I was camping once, by the beach. I sat in meditation in the black night. Beneath a cold and star-studded sky. I sat alone.
Suddenly I felt something move with me. I began to feel my body rock to the rhythm of the earth's rotation. I felt her movement around the sun.
I swayed with her, held close, graceful partner in this primordial dance.
This still connection is not something that can be recreated. Nor is it something I've ever forgotten.
Now, every time I sit to meditate, a bit of the sway begins, invoking the wild dance of the earth as I dance within my mind.
There is so much we hold in, so much we contain, shape, prod and prompt, so much we work for. In life and in practice.
On our mats we often work on our posture, our balance, our alignment. We celebrate when we nail it -- jump through from plank, when we land a pike or headstand. So many of us practice this path diligently. Or berate ourselves when we don't.
We spend a lot of time in the 2-by-6 feet of our yoga mats.
But yoga was never meant to be a practice that kept us contained.
Don't you ever wonder why you practice yoga on your mat?
Yoga began in mountaintops, hillsides, inside caves and under trees. Yoga's roots and origins are in the deep wild.
And that wild is both outer and inner.
Some of the first yogis were matted-haired, ash-smeared, dreadlocked sadhus, who ate or smoked herbs and sat in blissful or horrific meditation for days.
Yoga's always had a wild side.

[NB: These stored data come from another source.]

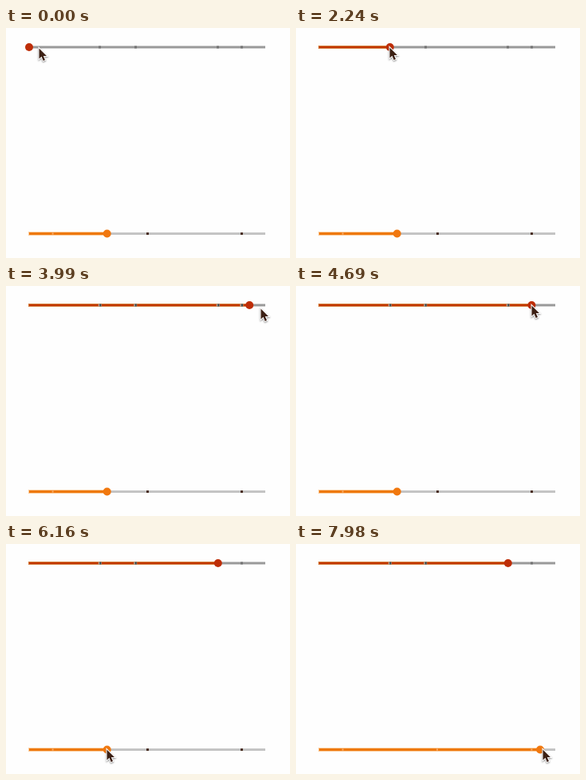
Write an HTML page with a canvas that moves like this. It is 356 px wide and 288 px high and loops after 8000 ms.

```html
<!DOCTYPE html>
<html lang="en">
<head>
<meta charset="utf-8">
<title>Sliders</title>
<style>
  html, body { margin: 0; width: 100%; height: 100%; overflow: hidden; background: #fefefe; }
  canvas { display: block; }
</style>
</head>
<body>
<canvas id="stage" width="356" height="288"></canvas>
<script>
const ctx = document.getElementById('stage').getContext('2d');
const LOOP = 8000, STEP = 70, SNAP_TIME = 290;
const KNOB_LAG = 0.07; // share of a drag by which the knob trails the pointer
const LEFT = 29, RIGHT = 325;

const upper = {
  y: 24, start: LEFT, marks: [0.3, 0.45, 0.8, 0.9], snaps: true, gripY: 0, dropY: 4,
  track: '#9a9a9a', fill: '#c23600', edge: '#d4803f', edgeHeight: 4, coreHeight: 2,
  knob: '#be2e08', mark: '#747474',
  drawPassed(x) {
    box('#b4aaa0', x - 2, this.y - 1.5, 4, 3);
    box('#33474c', x - 0.5, this.y - 1.5, 2, 3);
  }
};

const lower = {
  y: 257.5, start: 126.7, marks: [0.1, 0.5, 0.9], snaps: false, gripY: -0.5, dropY: -0.5,
  track: '#c4c4c4', fill: '#ee780e', edge: '#fbd0a4', edgeHeight: 5, coreHeight: 3,
  knob: '#f1780f', mark: '#4a2f22',
  drawPassed(x) { box('#f8b070', x - 1, this.y - 1, 2, 2); }
};

// Each drag runs from grab to drop; from back to rest the pointer returns to the next grip.
const drags = [
  { slider: upper, grab: 0, drop: 420, knob: 135, pointer: 138, back: 630, rest: 1190 },
  { slider: upper, grab: 1330, drop: 1540, knob: 105, pointer: 104, back: 1820, rest: 2380 },
  { slider: upper, grab: 2450, drop: 2870, knob: 177, pointer: 179, back: 2940, rest: 3360 },
  { slider: upper, grab: 3430, drop: 4110, knob: 325, pointer: 329, back: 4200, rest: 4760 },
  { slider: upper, grab: 4830, drop: 5180, knob: 243, pointer: 246, back: 5320, rest: 6230 },
  { slider: lower, grab: 6580, drop: 6940, knob: 211, pointer: 209, back: 7280, rest: 7420 },
  { slider: lower, grab: 7560, drop: 7980, knob: 307, pointer: 309 }
];

const mix = (a, b, p) => a + (b - a) * p;
const progress = (t, from, to) => (t - from) / (to - from);

function easeInOut(p, power = 2) {
  p = Math.min(1, Math.max(0, p));
  return p < 0.5 ? (2 * p) ** power / 2 : 1 - (2 - 2 * p) ** power / 2;
}

const markX = part => mix(LEFT, RIGHT, part);

function nearestMark(slider, x) {
  return slider.marks.map(markX).reduce((a, b) => Math.abs(b - x) < Math.abs(a - x) ? b : a);
}

// Finished moves stay at their end and later ones at their start, so all can be applied in turn.
function sceneAt(t) {
  const knobs = new Map([[upper, upper.start], [lower, lower.start]]);
  const pointer = { x: 41, y: 25 };
  const movePointer = (x, y, p) => {
    pointer.x = mix(pointer.x, x, p);
    pointer.y = mix(pointer.y, y, p);
  };

  drags.forEach((drag, i) => {
    const { slider } = drag;
    const pull = progress(t, drag.grab, drag.drop);
    const home = slider.snaps ? nearestMark(slider, drag.knob) : drag.knob;
    const pulled = mix(knobs.get(slider), drag.knob, easeInOut(pull - KNOB_LAG));
    const snap = easeInOut((t - drag.back) / SNAP_TIME);
    const next = drags[i + 1];

    movePointer(drag.pointer, slider.y + slider.dropY, easeInOut(pull));
    knobs.set(slider, next ? mix(pulled, home, snap) : pulled);
    if (next) {
      const gripX = next.slider === slider ? home : next.slider.start;
      const glide = easeInOut(progress(t, drag.back, drag.rest), 4);
      movePointer(gripX - 0.5, next.slider.y + next.slider.gripY, glide);
    }
  });
  return { knobs, pointer };
}

function box(color, x, y, w, h) {
  ctx.fillStyle = color;
  ctx.fillRect(x, y, w, h);
}

function drawBar(color, y, from, to, height) {
  box(color, from, y - height / 2, to - from, height);
}

function drawSlider(slider, x) {
  const { y } = slider;
  drawBar(slider.track, y, LEFT, RIGHT, 3);
  drawBar(slider.edge, y, LEFT - 1, x, slider.edgeHeight);
  drawBar(slider.fill, y, LEFT, x, slider.coreHeight);
  for (const mark of slider.marks.map(markX)) {
    if (mark < x) slider.drawPassed(mark);
    else box(slider.mark, Math.round(mark - 1.5), y - 1.5, 3, 3);
  }
  ctx.fillStyle = slider.knob;
  ctx.beginPath();
  ctx.arc(x, y, 5, 0, 2 * Math.PI);
  ctx.fill();
}

const arrow = new Path2D('M0.5 0.5V13.5L3.5 10.8L5.7 16L8 15L5.8 10H10Z');

function drawPointer({ x, y }) {
  ctx.save();
  ctx.translate(Math.round(x), Math.round(y));
  ctx.shadowColor = 'rgba(0, 0, 0, 0.45)';
  ctx.shadowBlur = 2;
  ctx.shadowOffsetY = 1;
  ctx.strokeStyle = '#fff';
  ctx.lineWidth = 2;
  ctx.stroke(arrow);
  ctx.shadowColor = 'transparent';
  ctx.fillStyle = '#3c2014';
  ctx.fill(arrow);
  ctx.restore();
}

function render() {
  const elapsed = performance.now() % LOOP;
  const { knobs, pointer } = sceneAt(Math.floor(elapsed / STEP) * STEP);
  box('#fefefe', 0, 0, 356, 288);
  knobs.forEach((x, slider) => drawSlider(slider, x));
  drawPointer(pointer);
  requestAnimationFrame(render);
}
render();
</script>
</body>
</html>
```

It emerges in different ways.
Under British colonization, some of these very same ash-smeared sadhus took up arms, disrupted trains and trade routes of the British East India company, and were so successful that the British created penal codes that outlawed yogis in certain areas of India.
Taking our practice off our mat, being socially engaged, in the world, with the world, changing the world, are all ways to deepen our yoga practice.
Where do you find, feel, and feed the wild -- within and without?
Have you tried practicing on a rock's edge or precipice, not for the photo op, but for the intense groundedness skyward moving rock commands of your feet?
Have you tried asana or meditation by a stream or brook, noticed the flow of the water echoed in the flow of your movement and your thoughts?
There are infinite ways to explore the wild without.
And just as many ways to engage it within. The gentle force of the breath, when we watch it, really watch it, with full attention: length of the in breath, pause, length of the out breath, pause, as it cycles, shares its own wild rhythm.
We might study our wild selves, focus our gaze on our fears, our joys, our anger, ecstasy, shame or our pride and simply observe. We humans have so many emotions- these give us access to the primal wild impulse, when we are really with them, observe and track them. We don't need to do much: stop, observe, listen.
There's a wildness to practice that can emerge even in the studio class- when you are locked in a rhythm, the breath or movement takes over, and you lose yourself. It might feel like crying. Like laughing. Like twirling in circles. Go with it. Don't worry how you look. Or what everyone else is doing.
Because sometimes the secret to deepening our practice is discipline. I absolutely adore the results and depth that focus brings. We wouldn't have the range of practice without it.
But sometimes it is wildness that leads us to bliss.
Only you know where to find and feed your wild.
I work with individuals 1 on 1 in online-learning custom coaching programs to transform your life with the tools of yoga. I also run online yoga business trainings and in-person Yoga Teacher Trainings.
More at www.susannabarkataki.com